Heavily in debt, the newly American city of Los Angeles by 1853 found itself needing to convert more of its public lands into private real estate that could be auctioned off and taxed. The city would sell some parcels outright; prices started at a dollar per acre. Others it would give away on the condition that the new owners make certain improvements, like building an irrigation ditch or planting crops; the city would reap increased tax revenue from these so-called donation lots. Ord was back east by then, so a man named George Hansen ended up "creat[ing] a new grid that diverged from Ord's in both scale and orientation," with huge lots and a tilt of only 28 degrees. (MacArthur Park takes up one of the lots he created.) The switch, which begins at Twelfth and Figueroa, "accounts for Figueroa's subtle jog at Pico Boulevard and Wilshire's slight bend as it crosses the Harbor Freeway, whose concrete footprint hides the seam between the two grids." Hansen and his partner Henry Hancock named the east-west streets for US presidents and the north'south streets "for the governors of Alta California: Micheltorena, Alvarado, Figueroa, and Echandia."
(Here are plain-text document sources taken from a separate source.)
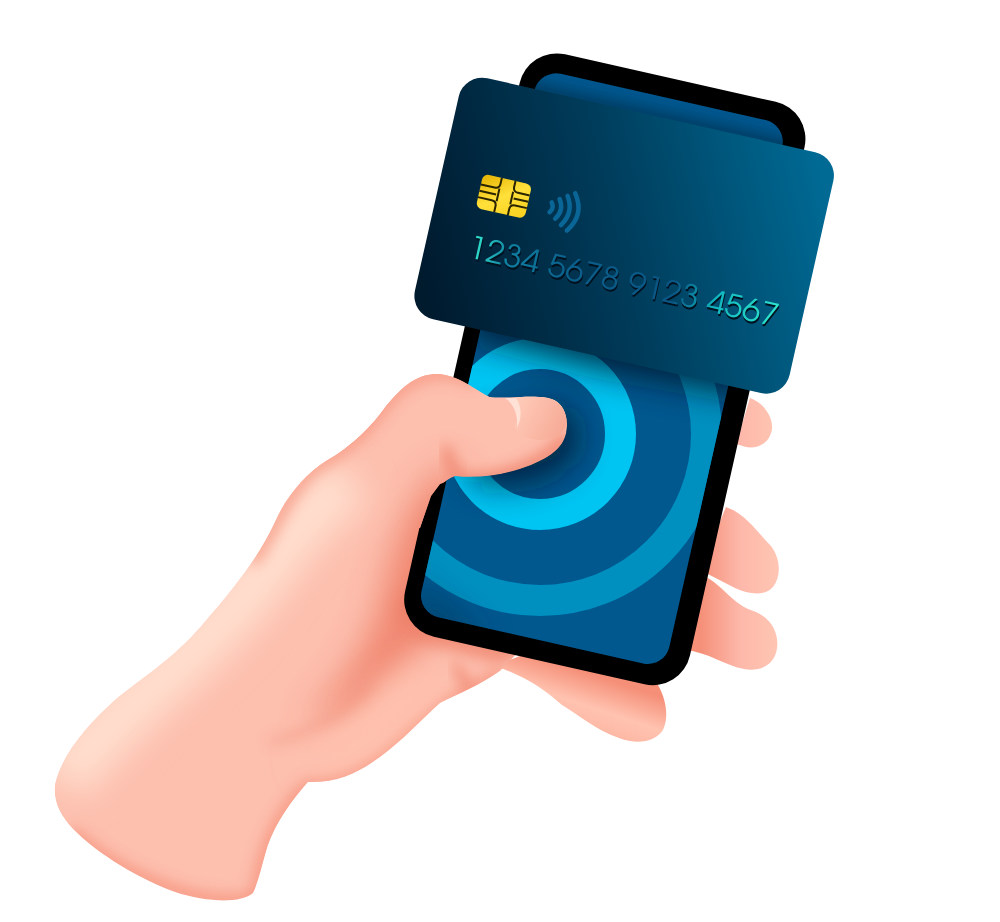
<!DOCTYPE html>
<html lang="en">
<head>
<meta charset="utf-8">
<title>Contactless card payment</title>
<style>
:root {
  --paper: #ffffff;
  --case: #000000;
  --screen: #00588f;
  --ring-bright: #00c4f2;
  --ring-soft: #0090c0;
  --skin: #fdbfae;
  --skin-light: #ffdfcf;
  --skin-deep: #f58f78;
  --skin-shade: #ee7f68;
  --card-dark: #001a2e;
  --card-mid: #003d5c;
  --card-light: #006a94;
  --wave: #0b6698;
  --chip: #f8cf1c;
  --chip-line: #2a2400;
}
html, body { margin: 0; background: var(--paper); overflow: hidden; }
.artwork { display: block; width: 1000px; height: 922px; }
.card-number { font: 400 31px "TeX Gyre Adventor", "Inter", sans-serif; }
.soft { filter: url(#blur-large); }
.soft-small { filter: url(#blur-small); }
</style>
</head>
<body>
<svg class="artwork" viewBox="0 0 1000 922" role="img" aria-label="A hand holding a phone with a bank card in front of it">
  <defs>
    <filter id="blur-large" x="-50%" y="-50%" width="200%" height="200%"><feGaussianBlur stdDeviation="17"/></filter>
    <filter id="blur-small" x="-50%" y="-50%" width="200%" height="200%"><feGaussianBlur stdDeviation="7"/></filter>

    <linearGradient id="card-fill" gradientUnits="userSpaceOnUse" x1="20" y1="240" x2="390" y2="60">
      <stop offset="0" stop-color="var(--card-dark)"/>
      <stop offset=".5" stop-color="var(--card-mid)"/>
      <stop offset="1" stop-color="var(--card-light)"/>
    </linearGradient>
    <linearGradient id="number-fill" gradientUnits="userSpaceOnUse" x1="43" y1="0" x2="360" y2="0">
      <stop offset="0" stop-color="#35efd2"/>
      <stop offset=".13" stop-color="#0f7fa0"/>
      <stop offset=".32" stop-color="#0b5f8c"/>
      <stop offset=".66" stop-color="#0a5583"/>
      <stop offset=".8" stop-color="#12b8c0"/>
      <stop offset="1" stop-color="#2fe5cc"/>
    </linearGradient>
    <linearGradient id="chip-fill" x1="0" y1="0" x2="1" y2="1">
      <stop offset="0" stop-color="#e5b100"/>
      <stop offset=".5" stop-color="#ffe03a"/>
      <stop offset="1" stop-color="var(--chip)"/>
    </linearGradient>
    <linearGradient id="finger-fill" gradientUnits="userSpaceOnUse" x1="700" y1="0" x2="780" y2="0">
      <stop offset="0" stop-color="var(--skin-deep)"/>
      <stop offset=".5" stop-color="#fdb8aa"/>
      <stop offset="1" stop-color="#ffc6b3"/>
    </linearGradient>
    <linearGradient id="little-finger-fill" gradientUnits="userSpaceOnUse" x1="580" y1="670" x2="560" y2="730">
      <stop offset="0" stop-color="var(--skin-deep)"/>
      <stop offset=".5" stop-color="#ffc3b0"/>
      <stop offset="1" stop-color="#fbb29f"/>
    </linearGradient>
    <linearGradient id="nail-fill" gradientUnits="userSpaceOnUse" x1="515" y1="405" x2="566" y2="430">
      <stop offset="0" stop-color="#ffcbb9"/>
      <stop offset="1" stop-color="#f6a994"/>
    </linearGradient>

    <path id="hand-outline" d="M567 425C567 407 558 398 543 397C525 396 506 398 490 397C475 390 460 375 437 374C414 374 400 390 386 406C372 426 352 446 326 461C304 475 285 498 274 524C259 556 236 586 203 624C172 660 143 677 116 699C88 724 62 754 55 784C53 802 60 815 73 829C100 856 140 879 175 892C205 902 241 904 253 893C259 881 263 860 268 845C276 822 292 800 308 782C338 783 358 773 380 757C402 741 420 721 440 703C460 693 480 685 500 671L540 630L450 590L430 500C436 490 444 480 455 476C482 479 508 474 531 465C552 456 567 446 567 425Z"/>
    <clipPath id="hand-clip"><use href="#hand-outline"/></clipPath>
    <clipPath id="thumb-clip"><polygon points="300,360 600,360 600,485 456,478 440,484 431,496 420,528 300,528"/></clipPath>
    <clipPath id="screen-clip"><rect x="16" y="20" width="254" height="557" rx="22" transform="translate(528 46) rotate(12.7)"/></clipPath>

    <g id="hand" clip-path="url(#hand-clip)">
      <use href="#hand-outline" fill="var(--skin)"/>
      <!-- light along the back of the hand -->
      <path class="soft" fill="none" stroke="var(--skin-light)" stroke-width="56" d="M62 780C120 705 205 650 262 574C300 520 330 495 350 478"/>
      <!-- edge warmth -->
      <path class="soft-small" fill="none" stroke="var(--skin-deep)" stroke-width="12" opacity=".75" d="M475 382C440 362 405 376 382 408C362 434 340 454 318 464C285 490 275 530 252 562"/>
      <path class="soft-small" fill="none" stroke="var(--skin-deep)" stroke-width="13" opacity=".8" d="M70 832C130 884 215 912 256 897C264 846 280 812 308 786C344 788 372 768 398 745C420 722 440 706 502 674"/>
      <!-- shade beside the phone -->
      <path class="soft" fill="var(--skin-shade)" opacity=".9" d="M455 462C420 480 398 530 384 590C374 640 345 684 305 722C360 716 402 672 425 640L470 580Z"/>
      <path class="soft-small" fill="var(--skin-shade)" opacity=".7" d="M395 605L412 640L500 664L530 650L440 560Z"/>
      <!-- heel of the palm -->
      <path class="soft" fill="#ffc2ae" d="M300 758C345 735 380 690 412 668L446 684C415 722 370 760 330 766Z"/>
      <path class="soft-small" fill="none" stroke="var(--skin-shade)" stroke-width="6" opacity=".5" d="M270 742C310 734 342 716 370 686"/>
      <path class="soft-small" fill="none" stroke="var(--skin-shade)" stroke-width="7" d="M456 664Q460 678 472 690"/>
      <!-- thumb underside and crease -->
      <path class="soft-small" fill="none" stroke="var(--skin-shade)" stroke-width="14" opacity=".85" d="M456 482C500 482 548 466 568 436"/>
      <path class="soft-small" fill="none" stroke="var(--skin-shade)" stroke-width="8" d="M446 446Q448 464 460 480"/>
    </g>
  </defs>

  <g id="back-fingers">
    <path fill="url(#finger-fill)" d="M736 444L750 398C764 403 773 417 772 429C770 443 758 449 746 447Z"/>
    <path fill="url(#finger-fill)" d="M726 507C746 514 757 532 771 546C780 558 782 575 773 587C764 597 748 594 735 588L700 570Z"/>
    <path fill="url(#finger-fill)" d="M700 574C724 584 730 604 756 612C772 619 779 634 777 648C775 665 760 672 744 669C726 666 708 652 685 650Z"/>
    <path fill="url(#little-finger-fill)" d="M495 666C525 676 545 690 562 705C580 716 598 731 619 738C638 745 655 742 663 730C670 715 665 695 655 680L560 640Z"/>
  </g>

  <use href="#hand"/>

  <g id="phone">
    <rect width="292" height="597" rx="38" fill="var(--case)" transform="translate(528 46) rotate(12.7)"/>
    <g clip-path="url(#screen-clip)">
      <rect x="390" y="40" width="430" height="660" fill="var(--screen)"/>
      <circle cx="540" cy="434" r="166.5" fill="none" stroke="var(--ring-soft)" stroke-width="31"/>
      <circle cx="540" cy="434" r="80.5" fill="none" stroke="var(--ring-bright)" stroke-width="31"/>
      <path class="soft" fill="#00182b" opacity=".8" d="M480 425L560 405Q590 430 568 462Q530 490 470 480Z"/>
      <path class="soft" fill="#001626" opacity=".85" d="M465 290L770 355L750 395L600 368L470 335Z"/>
      <path class="soft-small" fill="#002a47" opacity=".6" d="M526 80L800 142L795 165L515 100Z"/>
      <path class="soft" fill="#002a47" opacity=".6" d="M405 570L425 635L490 640L430 600Z"/>
    </g>
  </g>

  <g id="thumb">
    <use href="#hand" clip-path="url(#thumb-clip)"/>
    <path fill="url(#nail-fill)" d="M514 398C522 396 538 396 547 398C560 401 567 411 567 424C563 434 554 440 541 440C528 440 518 434 514 426C520 418 520 407 514 398Z"/>
    <path fill="#ffe6dc" opacity=".85" d="M505 398L516 398C522 407 522 418 517 428C518 416 515 405 505 398Z"/>
  </g>

  <g id="bank-card" transform="translate(464 73) rotate(12.7)">
    <rect width="384" height="247" rx="24" fill="url(#card-fill)"/>
    <g id="chip">
      <rect x="41" y="94" width="50" height="35" rx="6" fill="url(#chip-fill)"/>
      <path fill="none" stroke="var(--chip-line)" stroke-width="2" d="M41 105H55Q60 105 60 100V94M41 118H55Q60 118 60 123V129M41 111.5H58M60 105V118M91 105H79Q74 105 74 100V94M91 118H79Q74 118 74 123V129M74 105V118M76 111.5H91"/>
    </g>
    <g id="contactless-waves" fill="none" stroke="var(--wave)" stroke-width="4.5" stroke-linecap="round">
      <path d="M114 107Q118 112 114 117"/>
      <path d="M121 102Q128 112 121 122"/>
      <path d="M128 97Q138 112 128 127"/>
      <path d="M135 93Q149 112 135 131"/>
    </g>
    <text class="card-number" x="43" y="179" textLength="317" lengthAdjust="spacingAndGlyphs" fill="#00111f" transform="translate(1 2)" aria-hidden="true">1234 5678 9123 4567</text>
    <text class="card-number" x="43" y="179" textLength="317" lengthAdjust="spacingAndGlyphs" fill="url(#number-fill)">1234 5678 9123 4567</text>
  </g>
</svg>
</body>
</html>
These streets weren't developed for decades, though. It wasn't until 1895 that "eccentric millionaire" Gaylord Wilshire created a residential tract between Sixth and Seventh Streets, cut through with a gravel path he named for himself.

As Wilshire hits Hoover Street, the grid takes a sharp turn to cardinal orientation—this is where LA really became American, adopting the rigid layout of Thomas Jefferson's Land Ordinance of 1785, which "recommended a vast, rectangular grid of townships, each thirty-six square miles and divided into thirty-six smaller sections. Survey lines rather than rivers and mountains would govern the shape of property parcels and placement of roads."

The Public Land Survey System, as the national grid is known today, came to Southern California in the 1850s. Civil land grants like ranchos and Los Angeles's four square leagues of pueblo lands were excluded, but government surveyors gridded all the unclaimed land in between into townships and sections, which then promptly passed into private hands. On our trek down Wilshire, the busy transit hubs at Vermont and Western avenues, spaced one mile apart, mark our entry and departure from one such section. Both streets trace lines first drawn more than 150 years ago by U.S. Army surveyor Henry Washington. Just past Western, Wilshire starts hitting those old ranchos that were exempt from the rigid gridding: "Between here and the Pacific Ocean, Wilshire will pass through five separate ranchos," including Rancho La Brea and Rancho Las Cienegas, and meanwhile cross "an occasional errant street like San Vicente or Venice," that was laid out according to the old streetcar lines. Eventually it hits Santa Monica, and

the road corrects its course to enter a grid that town founders Robert S. Baker and John P. Jones patterned after the Pacific shore. Santa Monica's numbered streets reflect the southeastern direction of the shoreline. Wilshire Boulevard and other intersecting streets, meanwhile, proceed toward the ocean, their bearings directly perpendicular to the cliffs of Palisades Park.


· Finding Yaangna, the Ancestral Village of LA's Native People [Curbed LA]
· Mapping LA's Long Tradition of State-Sanctioned Racial Violence, 1771-Present [Curbed LA]
· LAtitudes: An Angeleno's Atlas [Heyday]